a national initiative to take on crime and delinquency

skills for impact book

Various Leagues under the auspices of The Association of Junior Leagues International, Inc.

Issue Area(s): criminal justice, juvenile justice

Metric of Success (if quantifiable/available): The nationwide Crime Stoppers program is one of the legacies of the initiative.


In 1973, with the aid of a grant from the Law Enforcement Assistance Administration (LEAA) of the U.S. Department of Justice, the Association secured the services of the National Council on Crime and Delinquency and began planning the four-year IMPACT program, which was designed to enable local Leagues to reduce crime and delinquency through changes to the criminal justice system.

How it works

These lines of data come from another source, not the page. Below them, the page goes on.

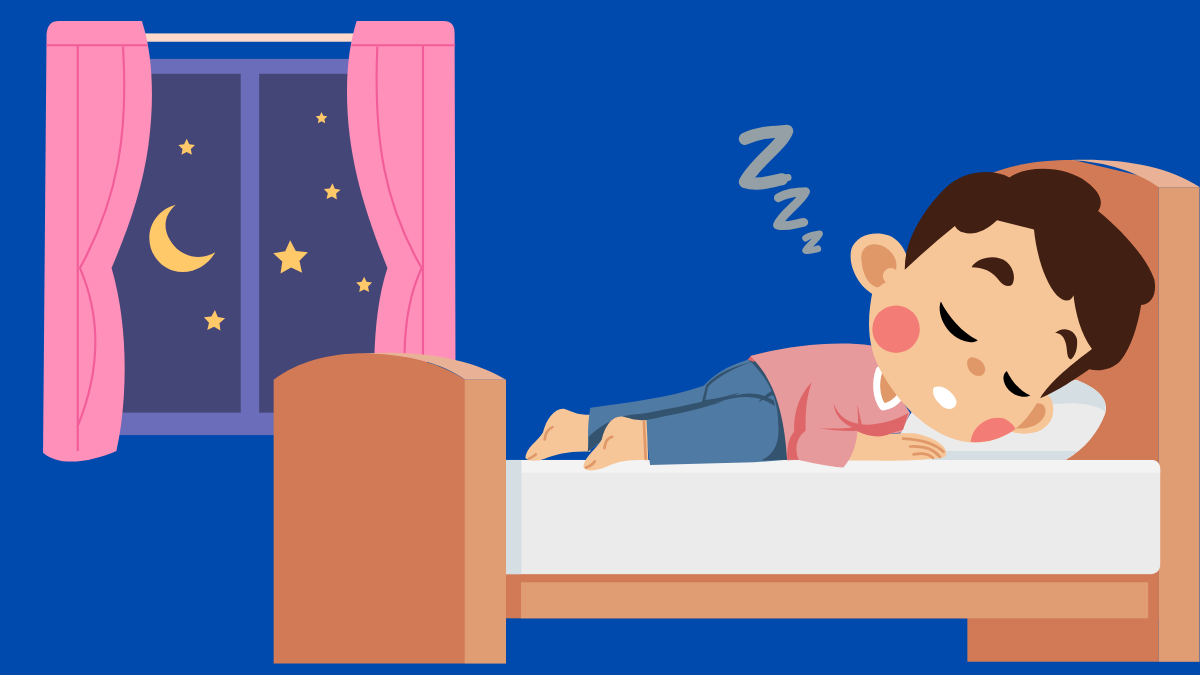
<!DOCTYPE html>
<html lang="en">
<head>
<meta charset="utf-8">
<title>Bedtime</title>
<style>
:root{
  --wall:#004aad; --frame:#6b6dbb; --night:#454678; --gold:#ffc869; --rod:#fdd9cc;
  --curtain:#ff90b9; --curtain-line:#f25c99;
  --wood:#d17a55; --wood-side:#e09d73; --wood-top:#e9b296;
  --sheet:#ebebeb; --sheet-light:#f3f3f3; --sheet-shade:#d5dee3;
  --skin:#f6c698; --skin-shade:#e09868; --cheek:#f47c76; --hair:#421f13;
  --shirt:#e79a9b; --shirt-fold:#de6668; --jeans:#4f7aa4; --jeans-fold:#33536f; --snore:#94a0a6;
}
html,body{margin:0;padding:0;overflow:hidden}
.canvas{position:relative;width:1200px;height:675px;overflow:hidden;background:var(--wall)}
.canvas svg{display:block;width:1200px;height:675px}
.wall{fill:var(--wall)} .frame{fill:var(--frame)} .night{fill:var(--night)} .gold{fill:var(--gold)} .rod{fill:var(--rod)}
.curtain{fill:var(--curtain)} .pleat{fill:none;stroke:var(--curtain-line);stroke-width:2.4}
.wood{fill:var(--wood)} .wood-side{fill:var(--wood-side)} .wood-top{fill:var(--wood-top)}
.sheet{fill:var(--sheet)} .sheet-light{fill:var(--sheet-light)} .sheet-shade{fill:var(--sheet-shade)}
.skin{fill:var(--skin)} .skin-shade{fill:var(--skin-shade)} .skin-line{fill:none;stroke:var(--skin-shade);stroke-width:3;stroke-linecap:round}
.cheek{fill:var(--cheek)} .hair{fill:var(--hair)} .lash{fill:#000} .white{fill:#fff}
.shirt{fill:var(--shirt)} .shirt-fold{fill:var(--shirt-fold)}
.jeans{fill:var(--jeans)} .jeans-fold{fill:var(--jeans-fold)}
.collar{fill:none;stroke:#fff;stroke-width:8;stroke-linecap:round;stroke-linejoin:round}
.snore path{fill:none;stroke:var(--snore);stroke-linecap:round;stroke-linejoin:round}
</style>
</head>
<body>
<main class="canvas">
<svg viewBox="0 0 1366 768" preserveAspectRatio="none" role="img" aria-label="A boy asleep in a wooden bed beside a window with a night sky">
  <defs>
    <path id="star" d="M0-10 2.9-4 9.5-3.1 4.7 1.5 5.9 8.1 0 5-5.9 8.1-4.7 1.5-9.5-3.1-2.9-4Z"/>
    <clipPath id="mattress-shape"><path d="M576 523H1309Q1321 523 1321 536V640Q1321 653.500 1308 653.500H576Z"/></clipPath>
  </defs>
  <rect class="wall" width="1366" height="768"/>

  <g id="window">
    <rect class="frame" x="120" y="67" width="330" height="428"/>
    <rect class="night" x="110" y="84" width="164" height="385.500"/>
    <rect class="night" x="295" y="84" width="150" height="385.500"/>
    <rect class="rod" x="160" y="38" width="246" height="9.500"/>
    <g class="gold">
      <path d="M200 233C182 238 170 253 170 271C170 292 187 309.500 208 309.500C224 309.500 238 300 245 287C226 298 204 291 194 274C183 256 190 242 200 233Z"/>
      <use href="#star" transform="translate(212.500 168)"/>
      <use href="#star" transform="translate(366 134.500) scale(.7)"/>
      <use href="#star" transform="translate(378 218.500) rotate(3)"/>
      <use href="#star" transform="translate(331 294) rotate(-2) scale(2.08)"/>
      <use href="#star" transform="translate(414.500 324.500) scale(.95)"/>
      <use href="#star" transform="translate(244 365.500) rotate(3) scale(1.27)"/>
    </g>
  </g>

  <g id="curtain-left">
    <path class="curtain" d="M67 24H161.500C174 62 176 112 169 165C162 215 147 258 127 305C140 350 144 400 141 450C139 480 136 497 132.500 513C105 525 68 532 49 515L53 39Q54 24 67 24Z"/>
    <path class="pleat" d="M53 51.500H168M88.500 52V513M140 53C146 150 135 225 91 305C117 365 113 425 88 486"/>
  </g>
  <g id="curtain-right">
    <path class="curtain" d="M406 24H505Q517.500 24 517.500 38L518.500 412H426C427 370 431 336 441 305C415 240 395 178 395 105C395 72 399 46 406 24Z"/>
    <path class="pleat" d="M400 51.500H518M481.500 52V404M429.500 53C425 160 438 232 480 305C466 335 461 370 460.500 402"/>
  </g>

  <g id="bed">
    <path class="wood" d="M1101 753V213C1130 190 1175 182 1222 182L1319 205V753Z"/>
    <path class="wall" d="M1090 703.500H1101V753H1090Z"/>
    <path class="wood-top" d="M1218 182C1280 180 1328 189 1366 213H1319C1295 196 1260 184 1218 182Z"/>
    <rect class="wood-side" x="1319" y="213" width="46.500" height="540"/>
    <rect class="wood" x="570" y="645" width="749" height="58.500"/>
    <rect class="wood-side" x="593" y="662.500" width="714" height="41"/>
    <g id="pillow">
      <path class="sheet" d="M1225 432C1250 442 1263 454 1258 471C1250 492 1235 511 1212 524H1020C1020 500 1028 482 1040 466L1190 440Z"/>
      <path class="sheet-shade" d="M1225 432C1250 442 1261 453 1258 468C1244 458 1215 457 1192 461L1180 450Z"/>
      <path class="sheet-shade" d="M1070 513H1227L1212 524H1060Z"/>
    </g>
    <g id="mattress" clip-path="url(#mattress-shape)">
      <rect class="sheet" x="576" y="523" width="746" height="131"/>
      <rect class="sheet-light" x="576" y="523" width="746" height="15"/>
      <rect class="sheet-shade" x="570" y="523" width="23.500" height="131"/>
    </g>
    <g id="footboard">
      <path class="wood" d="M311.500 432C340 411 375 402 415 402C458 402 496 411 529.500 432V755H311.500Z"/>
      <path class="wood-top" d="M412 402C485 398 540 410 576 432H529.500C502 413 466 403 412 402Z"/>
      <rect class="wood-side" x="529" y="432" width="47" height="323"/>
    </g>
  </g>

  <g id="boy">
    <g id="feet">
      <path class="skin" d="M598 521C599 509 612 502 618 492C622 476 632 464 642 465C651 468 656 472 672 472V514C650 513 632 517 620 522C612 525 602 525 598 521Z"/>
      <path class="skin-line" d="M629 486C622 489 621 494 620 500M602 522C606 520 608 519 610 517"/>
    </g>
    <g id="jeans">
      <path class="jeans" d="M672 464C716 458 760 453 801 439C816 422 838 412 860 407C886 438 896 480 896 523L858 526L740 529L735 490L706 488L670 513C669 496 669 480 672 464Z"/>
      <path class="jeans-fold" d="M669 514C670 506 670 502 670 497C688 480 706 472 728 471C764 465 800 463 826 455C800 466 766 471 736 478L734 488C712 482 690 496 669 514Z"/>
      <path class="jeans-fold" d="M852 409L862 408C886 436 896 480 896 523L866 524C879 519 888 506 886 484C886 452 874 430 852 409Z"/>
      <path class="jeans-fold" d="M858 411C838 416 818 423 804 438L799 457C775 463 750 466 726 473C774 468 812 463 842 447C822 452 810 455 803 455L806 440C820 426 838 418 858 411Z"/>
      <path class="jeans-fold" d="M881 456C862 444 842 446 818 457C842 450 862 448 882 462ZM884 442C876 446 869 450 863 458C872 453 879 449 886 448Z"/>
    </g>
    <g id="near-foot">
      <path class="skin" d="M664 531C666 518 680 510 685 500C689 483 698 473 708 474C718 476 723 479 736 478L738 524C715 522 701 526 688 532C678 536 666 537 664 531Z"/>
      <path class="skin-line" d="M697 497C690 499 689 504 688 510M667 532C672 530 675 528 677 525M733 480L735 522"/>
    </g>
    <g id="arm">
      <path class="skin" d="M972 488C1000 497 1018 492 1040 493C1060 496 1079 507 1077 517C1076 522 1068 521 1060 522C1040 525 1000 524 966 524Z"/>
      <path class="skin-line" d="M1028 499C1048 500 1064 504 1074 514M1036 508C1052 507 1064 512 1070 520M1040 517C1050 515 1058 517 1062 521"/>
    </g>
    <g id="shirt">
      <path class="shirt-fold" d="M851 409L855 405L864 404L858 412Z"/>
      <path class="shirt" d="M854 405C892 395 945 387 992 393L1010 430L1036 470L1026 492C1008 494 992 496 976 491C975 507 969 522 960 532C938 530 922 526 908 523L896 524C893 472 882 432 854 405Z"/>
      <path class="shirt-fold" d="M896 523C896 508 897 500 904 491C903 468 911 448 924 435C917 455 917 472 917 490C905 499 905 512 909 523Z"/>
      <path class="shirt-fold" d="M949 459C954 473 964 480 977 482L976 460L981 483C998 484 1016 480 1034 470L1028 489L1014 493C1004 499 988 497 975 490C955 491 944 489 932 487C948 488 960 488 970 486C958 481 950 472 949 459Z"/>
    </g>
    <path class="skin-shade" d="M1004 418C997 436 998 452 1006 462C1016 461 1025 454 1032 446Z"/>
    <path class="collar" d="M1001 421C996 435 997 452 1005 463C1013 462 1020 457 1024 452"/>

    <g id="head">
      <path class="skin" d="M1188 448C1197 448 1201 462 1198 474C1192 492 1170 498 1148 490L1160 460Z"/>
      <path class="skin-shade" d="M1153 487C1161 483 1163 475 1168 469C1174 468 1176 464 1179 459C1189 457 1193 466 1188 475C1181 486 1166 489 1153 487Z"/>
      <path class="skin" d="M994 335C977 326 965 302 969 284C974 268 994 262 1012 268C1028 275 1036 293 1034 312Z"/>
      <path class="skin" d="M1034 300L994 328C986 365 987 397 1005 426C1030 470 1070 503 1110 503.500C1142 504 1168 484 1184 452L1244 398L1226 335L1182 240L1090 240Z"/>
      <path class="skin-shade" d="M981 299C977 281 992 273 1007 281C1018 288 1022 297 1020 307L1006 326C994 331 983 318 981 299Z"/>
      <circle class="skin" cx="1014" cy="314" r="9"/>
      <path class="skin" d="M1008 321L998 328L992 345L1030 330Z"/>
      <circle class="cheek" cx="1020" cy="374.500" r="27"/>
      <path class="cheek" d="M1105 503C1106 486 1124 472 1142 476C1149 479 1154 484 1156 488C1142 498 1125 504 1105 503Z"/>
      <path class="hair" d="M1030 307C1029 275 1050 240 1075 215C1095 194 1130 191 1149 202C1170 187 1214 189 1237 207C1252 218 1257 230 1250 240C1276 261 1305 292 1314 318C1317 333 1312 346 1299 347C1295 371 1288 395 1275 411C1265 421 1250 423 1240 420C1224 431 1205 444 1184 453C1195 434 1222 413 1243 397C1230 380 1224 355 1222 336C1219 344 1211 344 1203 336C1189 320 1180 290 1177 261L1135 250.500C1122 263 1108 268 1097 264.500C1091 263 1089 260 1087 257C1068 272 1050 288 1030 307Z"/>
      <g id="eyebrows" class="hair">
        <path d="M1106 304C1113 292 1135 289 1146 298C1155 306 1156 318 1152 324C1148 327 1142 325 1138 320C1130 308 1118 304 1106 304Z"/>
        <path d="M1201 379C1209 371 1223 374 1226 386C1227 397 1224 405 1219 409C1213 407 1216 396 1212 387C1210 382 1206 379 1201 379Z"/>
      </g>
      <g id="closed-eyes" class="lash">
        <path d="M1071 343C1080 361 1095 378 1113 387C1105 393 1086 387 1076 371C1070 361 1068 350 1071 343Z"/>
        <path d="M1146 422C1152 434 1161 445 1173 450C1165 454 1152 450 1146 441C1141 433 1141 426 1146 422Z"/>
      </g>
      <path class="skin-shade" d="M1101 411C1103 403 1113 407 1118 412C1123 418 1122 424 1118 427C1110 430 1100 423 1101 411Z"/>
      <path class="white" d="M1063 441C1072 436 1086 446 1089 457C1088 467 1078 467 1072 462C1064 455 1060 447 1063 441Z"/>
    </g>
  </g>

  <g id="snore" class="snore">
    <path stroke-width="14" d="M848 158C864 150 882 150 896 149C890 166 860 184 848 207C862 212 878 206 890 204"/>
    <path stroke-width="10" d="M886 225C896 219 906 219 917 218C912 230 890 243 885 256C896 259 906 254 915 253"/>
    <path stroke-width="7.500" d="M917 271C922 267 927 267 933 266C930 273 920 279 917 285C922 286 927 284 931 283"/>
    <path stroke-width="8" d="M890 203L897 202"/>
  </g>
</svg>
</main>
</body>
</html>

League members worked as one-on-one client volunteers, planners, researchers, administrators, fundraisers, advocates, catalysts, and coalition-builders in a range of areas including crime prevention, rehabilitation, diversion, law enforcement, court reform, and corrections. Their experiences and findings were compiled into a handbook entitled “Skills for Impact: Voluntary Action in Criminal Justice” which was used to enable other organizations interested in answering the challenge laid out in the President’s Commission on Law Enforcement and the Administration of Justice in 1965:

"Every American can translate his concern about, or fear of, crime, into positive action. Every American should."

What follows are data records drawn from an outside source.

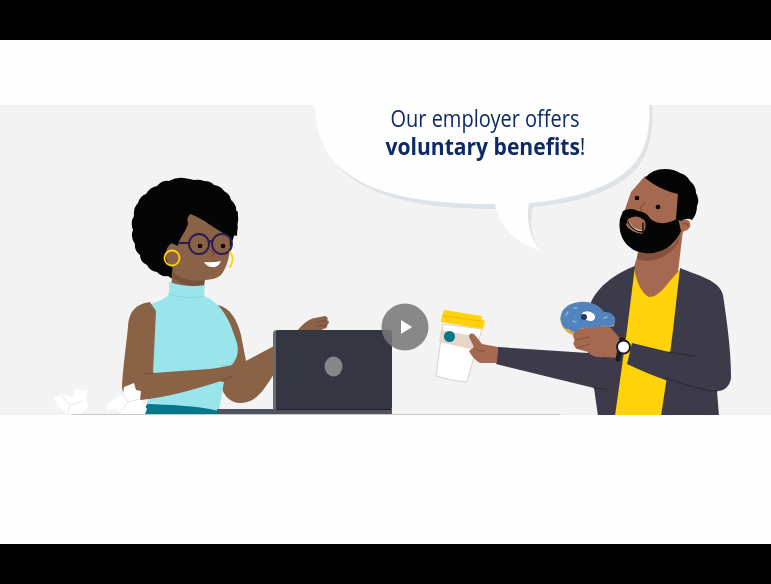
<!DOCTYPE html>
<html lang="en">
<head>
<meta charset="utf-8">
<title>Our employer offers voluntary benefits!</title>
<style>
:root {
  --bar: #000;
  --paper: #fefefe;
  --panel: #f3f3f3;
  --bubble-shade: #dde3e7;
  --navy: #0d2a66;
  --hair: #050505;
  --skin-her: #8a6246;
  --skin-her-shade: #75503a;
  --skin-him: #a56850;
  --skin-him-shade: #87503d;
  --aqua: #9ae5ec;
  --aqua-shade: #84d3dc;
  --teal: #04788a;
  --jacket: #3d3a4a;
  --jacket-line: #2b2937;
  --yellow: #ffd20a;
  --yellow-deep: #f2b90c;
  --laptop: #343642;
  --laptop-edge: #696b73;
  --donut: #5283bd;
}
html, body { margin: 0; padding: 0; }
body { width: 771px; height: 584px; overflow: hidden; background: var(--bar); }
svg { display: block; }
.headline { font-family: "Open Sans", "Noto Sans", sans-serif; font-size: 24px; fill: var(--navy); text-anchor: middle; }
.headline .strong { font-weight: 700; }
.line { fill: none; stroke-linecap: round; stroke-linejoin: round; }
</style>
</head>
<body>
<svg width="771" height="584" viewBox="0 0 771 584" role="img" aria-label="Two colleagues talk at a desk; one says: Our employer offers voluntary benefits!">
  <defs>
    <clipPath id="panel-area"><rect y="105" width="771" height="310"/></clipPath>
    <path id="bubble" d="M315 90C313 126 321 154 347 173C378 197 431 204 495 204C499 226 514 242 541 251C529 237 526 220 529 203C574 199 610 188 631 167C648 149 652 126 648 90Z"/>
  </defs>

  <g id="frame">
    <rect width="771" height="584" fill="var(--bar)"/>
    <rect y="40" width="771" height="504" fill="var(--paper)"/>
    <rect y="105" width="771" height="310" fill="var(--panel)"/>
  </g>

  <g id="speech-bubble" clip-path="url(#panel-area)">
    <path fill="var(--bubble-shade)" d="M318 90C317 128 325 158 350 177C382 201 433 209 497 209C501 228 516 243 541 251C531 238 529 224 533 207C580 203 616 191 636 169C651 151 655 126 651 90Z"/>
    <use href="#bubble" fill="var(--paper)"/>
  </g>
  <text class="headline" x="485" y="127" textLength="189" lengthAdjust="spacingAndGlyphs">Our employer offers</text>
  <text class="headline" x="485.500" y="155" textLength="200" lengthAdjust="spacingAndGlyphs"><tspan class="strong">voluntary benefits</tspan>!</text>

  <g id="woman" clip-path="url(#panel-area)">
    <path id="woman-hair" fill="var(--hair)" d="M184 178Q190 179 194 180Q200 179 204 181Q211 181 214 185Q221 186 224 191Q230 194 231 200Q237 205 236 211Q240 218 237 224Q239 231 234 236L226 262L176 279Q171 279 168 276Q161 277 157 272Q150 271 147 265Q140 262 140 255Q134 250 135 244Q130 237 133 230Q130 222 134 216Q133 208 138 203Q140 196 146 194Q150 187 157 186Q162 180 169 181Q176 177 184 178Z"/>
    <path id="woman-far-arm" fill="var(--skin-her)" d="M218 305C230 308 237 319 241 335L246 361L274 346V374C266 386 259 399 247 402C234 406 224 398 221 386Z"/>
    <path id="woman-neck" fill="var(--skin-her)" d="M173 258H204V292H171Z"/>
    <path fill="var(--skin-her-shade)" d="M173 273C184 280 195 282 205 280L204 286C191 288 181 284 173 278Z"/>
    <g id="woman-head">
      <path fill="var(--skin-her)" d="M190 214C203 218 214 229 229 236C232 250 228 266 221 275C210 284 187 280 174 268C163 264 163 246 174 242C182 237 182 226 190 214Z"/>
      <path fill="var(--hair)" d="M182 209C195 211 212 228 237 236L238 212L211 190Z"/>
      <path fill="var(--hair)" d="M186 209L188 224C184 235 179 238 178 246L169 242V214Z"/>
      <g class="line" stroke="#2b1a54" stroke-width="1.800">
        <circle cx="199" cy="244" r="10"/>
        <circle cx="222" cy="244" r="10"/>
        <path d="M179 243H189M209 242Q211 240 212 242"/>
      </g>
      <circle cx="200" cy="246" r="2.300" fill="var(--hair)"/>
      <circle cx="223" cy="246" r="2.300" fill="var(--hair)"/>
      <path class="line" stroke="var(--skin-her-shade)" stroke-width="1.500" d="M211 250Q216 254 212 256"/>
      <path fill="#fff" d="M204 262Q213 263 221 261Q218 268 212 267Q207 267 204 262Z"/>
      <g class="line" stroke="var(--yellow)" stroke-width="1.800">
        <circle cx="172" cy="258" r="7.500"/>
        <path d="M230 252Q235 259 230 267"/>
      </g>
    </g>
    <path id="woman-trousers" fill="var(--teal)" d="M148 403H219L217 415H140Z"/>
    <path id="woman-top" fill="var(--aqua)" d="M169 282Q187 288 205 285L204 296C222 303 230 321 236 340C241 354 235 364 226 370L219 411C194 405 170 405 147 404C155 377 152 337 149 305C158 301 166 299 169 294Z"/>
    <path class="line" stroke="var(--aqua-shade)" stroke-width="1" d="M169 294Q187 300 204 296M222 366Q231 366 236 357"/>
    <path id="woman-near-arm" fill="var(--skin-her)" d="M150 302C135 304 129 312 128 327C126 346 123 368 122 386C122 396 129 400 141 400C170 397 199 388 221 381C231 386 242 382 251 375L273 357V347L241 364C230 365 220 368 209 369L153 373L156 311Z"/>
    <path class="line" stroke="var(--skin-her-shade)" stroke-width="1.200" d="M153 373L144 374M221 381L232 376"/>
    <path id="woman-hand" fill="var(--skin-her)" d="M296 332C302 325 308 319 315 318L325 316Q329 317 327 320Q331 322 327 325Q328 328 323 329L316 334Z"/>
    <path class="line" stroke="var(--skin-her-shade)" stroke-width="1" d="M316 322L327 320M317 326L327 325"/>
  </g>

  <g id="desk">
    <path class="line" stroke="#c9c9c9" stroke-width="1" d="M72 414.500H560"/>
    <path id="laptop-base" fill="#50525c" d="M217 409H392V414H217Z"/>
    <path fill="var(--laptop-edge)" d="M273 334Q273 330 277 330H282V410H273Z"/>
    <rect id="laptop-lid" x="276" y="330" width="116" height="80" rx="3" fill="var(--laptop)"/>
    <path class="line" stroke="#20222b" stroke-width="1" d="M276 409.500H391"/>
    <ellipse id="lid-badge" cx="333.500" cy="366.500" rx="9" ry="10" fill="#85868a"/>
    <g id="crumpled-paper">
      <path fill="#fff" d="M53 398L62 395L72 396L76 388L82 391L88 389L86 399L88 407L82 413L67 414L59 407Z"/>
      <path fill="#fff" d="M107 404L123 394L124 387L134 383L136 390L141 391L140 399L147 409L145 414L119 414L116 409L107 410Z"/>
      <path class="line" stroke="#e4e6e8" stroke-width="1" d="M62 396L70 405L82 401M70 405L68 413M123 394L128 402L140 399M128 402L119 413"/>
    </g>
  </g>

  <g id="man" clip-path="url(#panel-area)">
    <path id="man-shirt" fill="var(--yellow)" d="M634 267L681 271L674 330L663 416H614L626 330Z"/>
    <path id="man-neck" fill="var(--skin-him)" d="M641 244L684 222L678 272C667 283 660 297 649 297C641 293 636 281 634 267Z"/>
    <path fill="var(--skin-him-shade)" d="M638 252C654 258 669 251 680 235L678 243C668 258 652 264 637 259Z"/>
    <g id="man-head">
      <path fill="var(--skin-him)" d="M645 176L682 190L680 220C692 216 694 230 684 231L673 246L640 250L622 232L623 215L631 192Z"/>
      <path id="man-hair" fill="var(--hair)" d="M645 178Q652 169 665 169Q674 169 680 173Q687 175 690 181Q696 186 696 193Q700 200 697 206Q697 214 692 220Q687 217 681 221L676 219L678 194Q660 190 645 178Z"/>
      <path id="man-beard" fill="var(--hair)" d="M623 211Q631 207 638 211Q646 212 649 217C655 225 668 225 678 218L681 231C675 246 658 256 644 253C628 251 617 237 620 219Z"/>
      <path fill="var(--skin-him)" d="M628 219Q637 213 645 221Q647 229 642 234Q630 232 626 225Z"/>
      <path class="line" stroke="#fff" stroke-width="1.700" d="M629 223Q633 231 641 231"/>
      <path class="line" stroke="var(--hair)" stroke-width="1.300" d="M628 222Q633 232 643 232L643 223"/>
      <circle cx="637" cy="198" r="2.300" fill="var(--hair)"/>
      <circle cx="658" cy="207" r="2.300" fill="var(--hair)"/>
      <path class="line" stroke="var(--skin-him-shade)" stroke-width="1.500" d="M645 203Q638 208 642 211M683 224Q687 222 688 226"/>
    </g>

    <g id="jacket" fill="var(--jacket)">
      <path d="M635 266C614 274 594 289 589 308L588 353L498 347L496 364L594 388L598 416H615L627 330Z"/>
      <path d="M680 268C699 276 719 280 723 295C727 322 731 350 731 377C730 387 724 391 717 391L719 416H661L668 370L673 330Z"/>
      <path d="M632 343L669 352L724 358L731 377C729 388 722 392 711 391C681 387 655 377 627 364Z"/>
    </g>
    <g class="line" stroke="var(--jacket-line)" stroke-width="1.200">
      <path d="M669 352L694 356M666 378Q690 387 711 391M588 353L600 354M594 388L606 389M717 391L709 391"/>
    </g>

    <g id="coffee-cup">
      <path fill="#fff" stroke="#dccfc6" stroke-width="1" d="M443 324L482 329L467 382Q451 381 436 376Z"/>
      <path fill="#e7d7cb" d="M441 330L478 337L474 350L439 342Z"/>
      <circle cx="449.500" cy="336.500" r="5.500" fill="var(--teal)"/>
      <path fill="var(--yellow)" d="M444 310L482 316L481 319L485 321L483 329L441 322L442 316Z"/>
      <path class="line" stroke="var(--yellow-deep)" stroke-width="1" d="M443 316L481 321"/>
    </g>
    <path id="cup-hand" fill="var(--skin-him)" d="M498 347L482 344L474 334Q469 332 469 337L474 347L469 351Q473 359 480 363L497 363Z"/>
    <path class="line" stroke="var(--skin-him-shade)" stroke-width="1" d="M474 347Q478 352 484 351"/>

    <g id="donut">
      <path fill="#d6a95b" d="M560 318Q562 334 578 336L614 326L615 317Z"/>
      <path fill="var(--donut)" d="M561 321C559 311 567 303 580 302C591 301 600 306 604 312Q612 311 615 318Q616 326 608 327Q600 325 595 329L582 328Q575 336 569 329Q563 330 561 321Z"/>
      <path fill="#fff" d="M582 313Q588 309 594 314Q597 319 592 321Q584 322 582 313Z"/>
      <circle cx="584" cy="317" r="3" fill="#263a5b"/>
      <path class="line" stroke="#8ab0d9" stroke-width="1.500" d="M566 315L568 312M573 321L576 322M574 308L577 308M604 318L607 317"/>
    </g>
    <path id="donut-hand" fill="var(--skin-him)" d="M575 332Q584 327 593 328Q602 325 611 328L619 337L618 358L604 357Q592 358 588 352L577 349Q571 344 575 340Q571 335 575 332Z"/>
    <path class="line" stroke="var(--skin-him-shade)" stroke-width="1" d="M575 340L589 337M577 348L590 344"/>
    <g id="watch">
      <path class="line" stroke="#1b1a22" stroke-width="5" d="M622 340L618 359"/>
      <circle cx="623.500" cy="347" r="6.500" fill="#fff" stroke="#1b1a22" stroke-width="2"/>
    </g>
  </g>

  <g id="play-button">
    <circle cx="405" cy="327" r="23.500" fill="#777" fill-opacity=".86"/>
    <path fill="#fff" d="M401 320L412 327L401 334Z"/>
  </g>
</svg>
</body>
</html>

What’s the impact?

The program inspired approximately 190 engagements by more than 3,000 volunteers. Leagues spent more than $1.5 million of their own funds and raised approximately $7.5 million in outside monies for projects designed to be taken over by local community agencies.

With a grant from Sears Roebuck and Co. and an expert advisory panel, the Association developed a film entitled “Criminal Justice in a Nation of Orphans” that sought to raise awareness among the general public of the problems in the criminal justice system and some promising attempts to remedy it. The film was viewed by more than 10 million people.

The Crime Stoppers program is also a legacy of the initiative.